Finding no measurable effect of exchange rates on export levels or domestic consumption, we now move to the next logical question. Did the strong dollar and the corresponding enhanced price competitiveness of Brazilian soybeans encourage them to increase their harvested area at a rate greater than they otherwise would have? What about Argentina? Did Argentine acreage show any effects of the high value of their currency which mirrors the U.S. currency? Let us look at the data.

Since 1996, the harvested soybean area in Brazil has increased by 17 percent, (Figure 1) while the real price of soybeans, adjusted for exchange rate and inflation differences with the U.S., has declined by 3 percent. This 3 percent decline is in contrast to a 32 percent decline in the nominal price of soybeans over that same period. The seventeen percent increase in harvested area for the 1996-2000 period compares to a 13 % increase in harvested area for the 1991-1995 period.

Figure 1

Figure 1. Index of Brazilian harvested acreage, adjusted price, and nominal price for soybeans, 1996-2000. Indexed to 1996=100. The Nominal price is the export price posted by ABIOVE, the Brazilian Vegetable Oil Industry Association. Source: Harvested area – USDA PS&D, Nominal price – ABIOVE, Exchange rate factors used to adjust price – USDA ERS.

In the case of Argentina, (Figure 2) the soybean price fell by 23 percent in real terms while the harvested area jumped by 61 percent. By comparison in the 1991-1995 time period harvested soybean area in Argentina increased by 25 percent.
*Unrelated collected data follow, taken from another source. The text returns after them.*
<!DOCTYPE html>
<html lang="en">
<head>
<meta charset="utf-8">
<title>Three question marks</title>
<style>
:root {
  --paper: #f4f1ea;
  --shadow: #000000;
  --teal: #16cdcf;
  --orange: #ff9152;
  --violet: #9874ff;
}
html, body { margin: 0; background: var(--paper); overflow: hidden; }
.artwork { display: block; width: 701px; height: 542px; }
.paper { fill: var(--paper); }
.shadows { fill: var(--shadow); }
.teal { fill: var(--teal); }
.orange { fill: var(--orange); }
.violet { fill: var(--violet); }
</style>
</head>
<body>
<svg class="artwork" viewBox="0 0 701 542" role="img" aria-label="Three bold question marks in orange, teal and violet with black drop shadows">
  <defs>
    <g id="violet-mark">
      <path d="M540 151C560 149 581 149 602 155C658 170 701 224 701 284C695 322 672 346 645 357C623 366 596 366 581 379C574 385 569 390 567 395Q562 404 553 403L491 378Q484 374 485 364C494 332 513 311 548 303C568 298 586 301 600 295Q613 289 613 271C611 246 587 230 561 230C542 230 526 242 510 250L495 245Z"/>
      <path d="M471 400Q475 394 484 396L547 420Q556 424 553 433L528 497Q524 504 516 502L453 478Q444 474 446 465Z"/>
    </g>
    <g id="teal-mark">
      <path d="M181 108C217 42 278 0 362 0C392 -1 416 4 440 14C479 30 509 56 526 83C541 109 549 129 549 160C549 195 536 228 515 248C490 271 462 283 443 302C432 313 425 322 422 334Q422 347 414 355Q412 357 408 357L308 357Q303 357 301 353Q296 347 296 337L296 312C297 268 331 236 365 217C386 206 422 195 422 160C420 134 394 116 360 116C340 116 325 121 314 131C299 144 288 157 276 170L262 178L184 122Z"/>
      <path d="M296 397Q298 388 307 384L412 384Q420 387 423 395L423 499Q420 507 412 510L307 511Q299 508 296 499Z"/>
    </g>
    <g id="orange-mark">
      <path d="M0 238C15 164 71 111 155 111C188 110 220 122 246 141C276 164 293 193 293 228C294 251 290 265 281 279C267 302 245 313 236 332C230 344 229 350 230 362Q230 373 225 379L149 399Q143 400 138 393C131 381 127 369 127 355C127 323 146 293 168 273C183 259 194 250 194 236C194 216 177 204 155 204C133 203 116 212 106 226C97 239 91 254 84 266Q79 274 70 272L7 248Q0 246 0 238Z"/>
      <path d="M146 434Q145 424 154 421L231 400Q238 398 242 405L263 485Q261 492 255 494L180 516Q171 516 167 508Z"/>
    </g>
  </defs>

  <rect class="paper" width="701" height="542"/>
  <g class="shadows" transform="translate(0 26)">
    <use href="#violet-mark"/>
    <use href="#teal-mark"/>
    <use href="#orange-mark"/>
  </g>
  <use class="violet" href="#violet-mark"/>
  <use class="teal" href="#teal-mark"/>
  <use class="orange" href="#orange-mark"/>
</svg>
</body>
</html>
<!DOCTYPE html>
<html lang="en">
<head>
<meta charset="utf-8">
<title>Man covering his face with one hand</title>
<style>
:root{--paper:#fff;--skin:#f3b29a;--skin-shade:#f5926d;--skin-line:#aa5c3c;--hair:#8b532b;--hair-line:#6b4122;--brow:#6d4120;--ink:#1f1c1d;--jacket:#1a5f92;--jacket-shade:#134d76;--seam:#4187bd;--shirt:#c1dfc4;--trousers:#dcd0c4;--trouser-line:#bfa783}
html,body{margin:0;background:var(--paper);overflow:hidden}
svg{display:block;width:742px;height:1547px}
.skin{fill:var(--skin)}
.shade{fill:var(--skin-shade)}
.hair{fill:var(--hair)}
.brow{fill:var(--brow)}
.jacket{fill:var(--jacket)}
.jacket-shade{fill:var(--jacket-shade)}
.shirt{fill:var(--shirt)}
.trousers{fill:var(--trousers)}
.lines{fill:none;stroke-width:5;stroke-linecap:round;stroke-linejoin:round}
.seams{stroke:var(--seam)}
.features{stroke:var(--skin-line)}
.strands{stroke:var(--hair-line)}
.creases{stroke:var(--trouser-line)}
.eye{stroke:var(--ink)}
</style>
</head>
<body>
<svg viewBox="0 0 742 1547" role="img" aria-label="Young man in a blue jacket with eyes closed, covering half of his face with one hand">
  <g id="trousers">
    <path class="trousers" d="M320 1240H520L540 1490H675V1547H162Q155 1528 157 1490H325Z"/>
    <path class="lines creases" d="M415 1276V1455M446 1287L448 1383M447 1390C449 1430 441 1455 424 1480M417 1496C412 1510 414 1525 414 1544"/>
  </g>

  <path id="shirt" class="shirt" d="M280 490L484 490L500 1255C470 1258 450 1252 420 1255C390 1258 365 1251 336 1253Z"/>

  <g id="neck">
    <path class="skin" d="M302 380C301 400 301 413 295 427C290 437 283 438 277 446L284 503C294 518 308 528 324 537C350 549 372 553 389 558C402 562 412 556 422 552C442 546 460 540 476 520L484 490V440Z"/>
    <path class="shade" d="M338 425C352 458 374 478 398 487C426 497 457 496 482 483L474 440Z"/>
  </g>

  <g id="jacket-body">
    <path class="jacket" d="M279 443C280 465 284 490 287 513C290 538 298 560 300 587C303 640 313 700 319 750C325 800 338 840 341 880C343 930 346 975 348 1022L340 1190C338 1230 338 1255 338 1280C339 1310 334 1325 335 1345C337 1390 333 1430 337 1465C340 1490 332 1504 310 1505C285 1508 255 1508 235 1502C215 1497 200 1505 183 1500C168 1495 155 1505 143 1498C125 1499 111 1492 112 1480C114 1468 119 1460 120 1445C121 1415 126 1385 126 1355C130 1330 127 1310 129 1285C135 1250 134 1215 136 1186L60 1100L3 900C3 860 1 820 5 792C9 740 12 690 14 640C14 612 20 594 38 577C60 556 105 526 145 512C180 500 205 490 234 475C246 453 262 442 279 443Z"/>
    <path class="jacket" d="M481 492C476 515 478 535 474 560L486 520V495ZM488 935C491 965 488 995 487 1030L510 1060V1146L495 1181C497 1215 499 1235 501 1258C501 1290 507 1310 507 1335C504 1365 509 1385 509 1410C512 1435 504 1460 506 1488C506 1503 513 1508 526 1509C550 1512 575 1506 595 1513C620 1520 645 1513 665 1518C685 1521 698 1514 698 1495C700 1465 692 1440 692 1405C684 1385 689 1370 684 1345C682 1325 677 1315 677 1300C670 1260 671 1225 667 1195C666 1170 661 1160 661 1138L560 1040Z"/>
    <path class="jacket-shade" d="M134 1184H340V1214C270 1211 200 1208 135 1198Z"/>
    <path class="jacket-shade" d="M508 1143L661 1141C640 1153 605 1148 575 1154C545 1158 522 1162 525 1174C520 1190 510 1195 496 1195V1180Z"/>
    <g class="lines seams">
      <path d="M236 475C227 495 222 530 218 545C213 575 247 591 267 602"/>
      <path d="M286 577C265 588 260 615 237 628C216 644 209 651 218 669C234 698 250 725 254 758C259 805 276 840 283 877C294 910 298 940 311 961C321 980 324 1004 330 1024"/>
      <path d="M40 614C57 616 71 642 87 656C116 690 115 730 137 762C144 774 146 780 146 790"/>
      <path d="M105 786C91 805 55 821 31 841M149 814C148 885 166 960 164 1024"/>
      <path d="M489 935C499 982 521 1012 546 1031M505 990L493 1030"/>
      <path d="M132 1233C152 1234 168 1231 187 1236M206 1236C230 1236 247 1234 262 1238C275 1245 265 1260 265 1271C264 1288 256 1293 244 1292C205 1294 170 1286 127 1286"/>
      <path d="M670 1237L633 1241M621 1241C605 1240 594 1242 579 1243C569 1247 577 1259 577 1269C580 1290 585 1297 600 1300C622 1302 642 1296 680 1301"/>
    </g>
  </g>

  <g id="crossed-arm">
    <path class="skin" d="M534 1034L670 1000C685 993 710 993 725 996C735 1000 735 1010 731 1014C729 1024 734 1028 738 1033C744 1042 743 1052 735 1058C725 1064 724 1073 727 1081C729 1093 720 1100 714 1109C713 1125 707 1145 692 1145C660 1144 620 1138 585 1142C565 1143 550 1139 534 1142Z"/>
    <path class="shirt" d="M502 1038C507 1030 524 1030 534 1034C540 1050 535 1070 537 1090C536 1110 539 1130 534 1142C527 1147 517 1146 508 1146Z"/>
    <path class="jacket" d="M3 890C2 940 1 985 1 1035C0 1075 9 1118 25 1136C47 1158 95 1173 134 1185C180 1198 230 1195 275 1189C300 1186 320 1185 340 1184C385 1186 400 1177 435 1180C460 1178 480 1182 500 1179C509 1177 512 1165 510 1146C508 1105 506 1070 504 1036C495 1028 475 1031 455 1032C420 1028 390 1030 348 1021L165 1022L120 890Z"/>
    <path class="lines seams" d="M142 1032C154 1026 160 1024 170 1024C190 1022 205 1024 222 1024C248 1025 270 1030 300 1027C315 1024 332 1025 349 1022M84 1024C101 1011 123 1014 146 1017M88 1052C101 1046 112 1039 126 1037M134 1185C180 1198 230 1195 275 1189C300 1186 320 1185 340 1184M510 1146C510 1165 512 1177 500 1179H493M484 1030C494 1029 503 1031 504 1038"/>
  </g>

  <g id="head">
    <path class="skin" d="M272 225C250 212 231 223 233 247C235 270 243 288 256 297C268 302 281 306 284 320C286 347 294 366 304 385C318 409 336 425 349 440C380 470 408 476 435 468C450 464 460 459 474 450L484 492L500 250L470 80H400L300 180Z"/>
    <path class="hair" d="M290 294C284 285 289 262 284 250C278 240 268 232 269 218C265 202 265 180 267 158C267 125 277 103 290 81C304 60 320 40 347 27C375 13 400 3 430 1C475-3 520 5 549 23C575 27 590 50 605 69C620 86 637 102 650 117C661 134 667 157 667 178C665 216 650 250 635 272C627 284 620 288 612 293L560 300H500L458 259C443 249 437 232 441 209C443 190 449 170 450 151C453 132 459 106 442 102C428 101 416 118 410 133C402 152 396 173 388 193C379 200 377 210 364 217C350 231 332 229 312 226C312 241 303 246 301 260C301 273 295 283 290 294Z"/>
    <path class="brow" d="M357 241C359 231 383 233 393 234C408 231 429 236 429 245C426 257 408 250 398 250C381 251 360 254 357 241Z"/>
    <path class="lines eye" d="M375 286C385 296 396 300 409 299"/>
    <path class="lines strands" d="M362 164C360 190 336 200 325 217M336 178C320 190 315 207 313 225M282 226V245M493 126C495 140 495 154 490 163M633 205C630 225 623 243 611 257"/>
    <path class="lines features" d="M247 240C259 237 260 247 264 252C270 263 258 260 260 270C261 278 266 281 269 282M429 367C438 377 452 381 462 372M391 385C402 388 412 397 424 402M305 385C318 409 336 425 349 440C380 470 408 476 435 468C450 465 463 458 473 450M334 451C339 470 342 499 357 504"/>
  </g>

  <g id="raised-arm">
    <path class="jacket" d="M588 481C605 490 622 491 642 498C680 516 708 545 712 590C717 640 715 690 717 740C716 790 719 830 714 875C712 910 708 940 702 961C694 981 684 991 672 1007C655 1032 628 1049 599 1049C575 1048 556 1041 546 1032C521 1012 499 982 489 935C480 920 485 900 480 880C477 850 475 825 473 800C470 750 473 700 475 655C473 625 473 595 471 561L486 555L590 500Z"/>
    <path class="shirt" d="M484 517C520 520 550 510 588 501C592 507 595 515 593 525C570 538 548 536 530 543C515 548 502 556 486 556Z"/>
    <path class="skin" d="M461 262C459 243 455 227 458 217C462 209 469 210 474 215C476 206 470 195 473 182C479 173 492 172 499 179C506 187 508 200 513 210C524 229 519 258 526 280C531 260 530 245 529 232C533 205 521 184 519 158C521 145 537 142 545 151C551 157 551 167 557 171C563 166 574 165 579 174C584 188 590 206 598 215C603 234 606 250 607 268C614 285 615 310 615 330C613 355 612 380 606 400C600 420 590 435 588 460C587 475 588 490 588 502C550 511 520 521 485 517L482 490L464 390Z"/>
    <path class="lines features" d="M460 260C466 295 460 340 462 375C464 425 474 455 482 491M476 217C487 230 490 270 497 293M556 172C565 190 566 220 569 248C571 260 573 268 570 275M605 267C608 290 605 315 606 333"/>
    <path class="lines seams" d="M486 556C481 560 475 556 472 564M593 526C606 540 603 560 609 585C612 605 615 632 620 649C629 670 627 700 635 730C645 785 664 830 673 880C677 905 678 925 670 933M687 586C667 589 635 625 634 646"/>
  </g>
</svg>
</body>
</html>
Figure 2

Figure 2. Index of Argentine harvested acreage, adjusted price, and nominal price for soybeans, 1996-2000. Indexed to 1996=100. The Nominal price is the export price posted by ABIOVE, the Brazilian Vegetable Oil Industry Association. Source: Harvested area – USDA PS&D, Nominal price – ABIOVE, Exchange rate factors used to adjust price – USDA ERS.

The bottom line is that adjusting for exchange rates does not reveal increasing soybean prices in either Brazil or Argentina compared to 1996. In Brazil, where soybean acreage increased by 17 percent between 1996 and 2000 and the nominal soybean price dropped by 32 percent, the real soybean price—after adjusting for inflation and exchange rates—was nearly unchanged. But this of course does not mean that profitability of soybeans has remained at 1996 levels. The same forces that have affected soybean prices also have raised producers’ cost of fuel, fertilizer, agricultural chemicals, equipment and other inputs. In Argentina, soybean acreage increased by a whopping 60% between 1996 and 2000 while experiencing a 23% decrease in the real price of soybeans.

I concur with Missourians on the exchange rate issue. Someone is going to have to “show me” that exchange rates have been the major driving force affecting recent international soybean supply or demand levels. Our soybean export competitors’ carryover levels, domestic demand, and increase in harvested area all appear to show little if any effect from the high value of the U.S. dollar. Just as in medieval times, the whipping boy took the beating for lessons not learned by the young prince, exchange rates may be unjustly taking a thrashing for the poor performance of U.S. crop exports in the international market place.

Daryll E. Ray holds the Blasingame Chair of Excellence in Agricultural Policy, Institute of Agriculture, University of Tennessee, and is the Director of the UT’s Agricultural Policy Analysis Center. (865) 974-7407; Fax: (865) 974-7298; dray@utk.edu; http://www.agpolicy.org.

Reproduction Permission Granted with:

1) Full attribution to Daryll E. Ray and the Agricultural Policy Analysis Center, University of Tennessee, Knoxville, TN;

2) An email sent to hdschaffer@utk.edu indicating how often you intend on running Dr. Ray’s column and your total circulation. Also, please send one copy of the first issue with Dr. Ray’s column in it to Harwood Schaffer, Agricultural Policy Analysis Center, 310 Morgan Hall, Knoxville, TN 37996-4500.